The app also lowers the average age of Sentient Jet customers, from those around 60, to a “much larger group” who are “getting younger,” he said.
Sentient Jet’s app is only available to its jet card holders, which the operator claims to have invented over 20 years ago and is now common in the industry.
Jet card programs vary by company, but the basic concept is to pay a deposit for fixed hourly rates.
In the case of Sentient Jet, customers can pay around $ 150,000 for 25 hours on a light aircraft, and the hours are debited from the cardholder’s account each time they travel. Travel can range from around $ 5,800 an hour for a light aircraft to just under $ 11,000 for a one-way large-cabin plane, Collins explained.
Mobile apps, used by young customers, make it easier and faster to book private jets.
Before jet cards hit the market, Collins said people could only really book a private jet by chartering or leasing the plane, as well as buying an entire plane (or a fraction of it). a).
Collins said the growth of applications in private aviation is truly a “natural extension” of the jet card.
Thomas Flohr, the founder of private aviation company Vista Global, also told TBEN via email that traditionally customers booking private jets had to “call or email their broker with a travel request, wait hours to get a response with quotes, receive opaque prices, and then sign a physical contract. “
Vista Global launched an app in November as an extension to its XO online booking platform. It is free for any customer. Flohr claimed both the platform and the online application allow customers to book in “seconds”.
XO users have the option of “crowdfunding” a flight, which essentially allows them to purchase a single seat on the plane instead of the entire flight.
“ Uberization ” of private jets

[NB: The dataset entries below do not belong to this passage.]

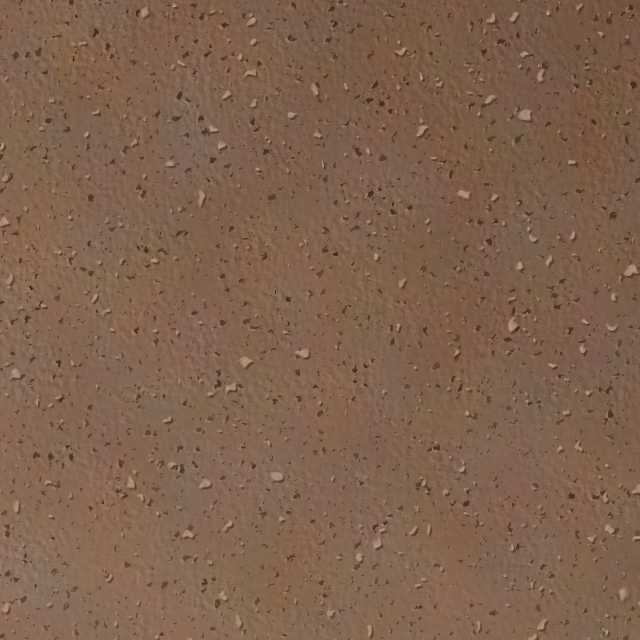
Give the GLSL for this texture, as a three.js fragment shader.

```glsl
// Brown, sandy stone surface: a softly lit ground with faint colour blotches,
// covered in fine relief, dark slanted pits with lit rims, and pale mineral grains.
// Gradient noise drives the ground; jittered cells scatter the pits and grains.
varying vec2 vUv;

vec2 hash2(vec2 p) {
  vec3 q = fract(p.xyx * vec3(0.1031, 0.1030, 0.0973));
  q += dot(q, q.yzx + 33.33);
  return fract((q.xx + q.yz) * q.zy);
}

float cornerSlope(vec2 corner, vec2 offset) {
  float angle = 6.2832 * hash2(corner).x;
  return dot(vec2(cos(angle), sin(angle)), offset);
}

float gradientNoise(vec2 p) {
  vec2 i = floor(p), f = fract(p);
  vec2 s = f * f * f * (f * (f * 6.0 - 15.0) + 10.0);
  vec2 e = vec2(1.0, 0.0);
  float low = mix(cornerSlope(i, f), cornerSlope(i + e, f - e), s.x);
  float high = mix(cornerSlope(i + e.yx, f - e.yx), cornerSlope(i + 1.0, f - 1.0), s.x);
  return mix(low, high, s.y);
}

float fbm(vec2 p) {
  float sum = 0.0, amplitude = 1.0;
  for (int i = 0; i < 4; i++) {
    sum += amplitude * gradientNoise(p);
    p = p * 2.03 + 17.3;
    amplitude *= 0.55;
  }
  return sum;
}

// Irregular, slanted specks, one per cell at most; size is a share of the cell
float specks(vec2 uv, float cells, float chance, float size, float seed) {
  vec2 p = uv * cells + seed;
  vec2 wobble = vec2(gradientNoise(p * 3.1), gradientNoise(p * 3.1 + 40.0));
  p += wobble * size * 1.1;
  float mask = 0.0;
  for (int y = -1; y <= 1; y++) {
    for (int x = -1; x <= 1; x++) {
      vec2 cell = floor(p) + vec2(float(x), float(y));
      vec2 traits = hash2(cell + 71.7);
      vec2 d = p - cell - hash2(cell + 3.3);
      float angle = 0.9 + 1.8 * (traits.y - 0.5);
      float c = cos(angle), s = sin(angle);
      d = vec2(c * d.x + s * d.y, c * d.y - s * d.x) * vec2(0.78, 1.3);
      float radius = size * mix(0.4, 1.0, traits.x * traits.x);
      float present = step(hash2(cell + 13.1).x, chance);
      mask = max(mask, present * (1.0 - smoothstep(radius * 0.55, radius * 1.25, length(d))));
    }
  }
  return mask;
}

float pits(vec2 uv) {
  return specks(uv, 46.0, 0.43, 0.25, 5.0);
}

float paleGrains(vec2 uv) {
  return max(specks(uv, 24.0, 0.22, 0.2, 130.0), 0.75 * specks(uv, 58.0, 0.13, 0.2, 210.0));
}

float relief(vec2 uv) {
  return gradientNoise(uv * vec2(105.0, 90.0)) + 0.5 * gradientNoise(uv * 190.0 + 9.0);
}

void main() {
  vec2 uv = vUv;

  // Ground, lighter at the lower left and darker at the upper right
  vec3 color = vec3(0.492, 0.374, 0.298);
  color += vec3(0.055, 0.055, 0.05) * (1.0 - uv.x - 0.75 * uv.y + 0.35 * uv.x * (1.0 - uv.y));
  color += 0.022 * fbm(uv * 5.0 + 31.0);

  // Faint red, green and violet blotches
  float warm = fbm(uv * vec2(9.0, 7.0) + 3.0);
  float violet = fbm(uv * vec2(8.0, 6.0) + 57.0);
  color += warm * vec3(0.026, -0.016, -0.014);
  color += violet * vec3(-0.008, -0.004, 0.034);

  // Fine relief lit from one side, in rough patches
  float rough = smoothstep(-0.5, 0.6, fbm(uv * 11.0 + 80.0) + 0.4 * (uv.y - 0.5));
  float slope = relief(uv + vec2(0.0018, 0.0012)) - relief(uv - vec2(0.0018, 0.0012));
  color *= 1.0 + mix(0.04, 0.17, rough) * clamp(slope, -1.0, 1.0);
  color += 0.018 * gradientNoise(uv * 75.0 + 23.0);

  // Dark pits, their lit rims and small dark dots
  float pit = pits(uv);
  float rim = max(pits(uv + vec2(0.0042, 0.0028)) - pit, 0.0);
  float rimStrength = smoothstep(-0.25, 0.45, gradientNoise(uv * 28.0 + 11.0));
  float dots = specks(uv, 86.0, 0.26, 0.22, 320.0);
  color = mix(color, vec3(0.66, 0.53, 0.43), 0.6 * rim * rimStrength);
  color = mix(color, vec3(0.31, 0.20, 0.135), 0.6 * dots);
  color = mix(color, vec3(0.24, 0.155, 0.10), pit * mix(0.45, 0.85, rough));

  // Pale grains with a thin shadow
  float grain = paleGrains(uv);
  float shadow = max(paleGrains(uv + vec2(-0.003, 0.0035)) - grain, 0.0);
  color = mix(color, vec3(0.26, 0.17, 0.11), 0.6 * shadow);
  vec3 grainColor = vec3(0.70, 0.59, 0.50) + 0.1 * gradientNoise(uv * 120.0);
  color = mix(color, grainColor, 0.8 * grain);

  gl_FragColor = vec4(color, 1.0);
}
```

Private aviation company Wheels Up offers a similar feature that allows customers to use a ‘shared flight board’ feature on its app to view offered flights and share them with other users.
Kenny Dichter, CEO of Wheels Up, said the advent of apps represented the “uberisation” of jet booking.
The Wheels Up app is free for members and non-members. However, prices and availability are different for members, who have access to their own benefits portal through the app.
JetASAP is perhaps the most different of these more established names, as it claims to be the number one free jet rental market. CEO Lisa Kiefer Sayer, who founded the company in 2018, explained that the app shows available bookings from different charter operators.
She said the coronavirus pandemic has had a “huge impact” in terms of the demographics of its users.
Typically, private jet charterers had a net worth of $ 10 million to $ 20 million, but she said the pandemic had opened up the market to people with net worth of $ 2 million to $ 3 million.
Sayer said half of JetASAP app users are seasoned private aviators, while the other half are new to private aviation.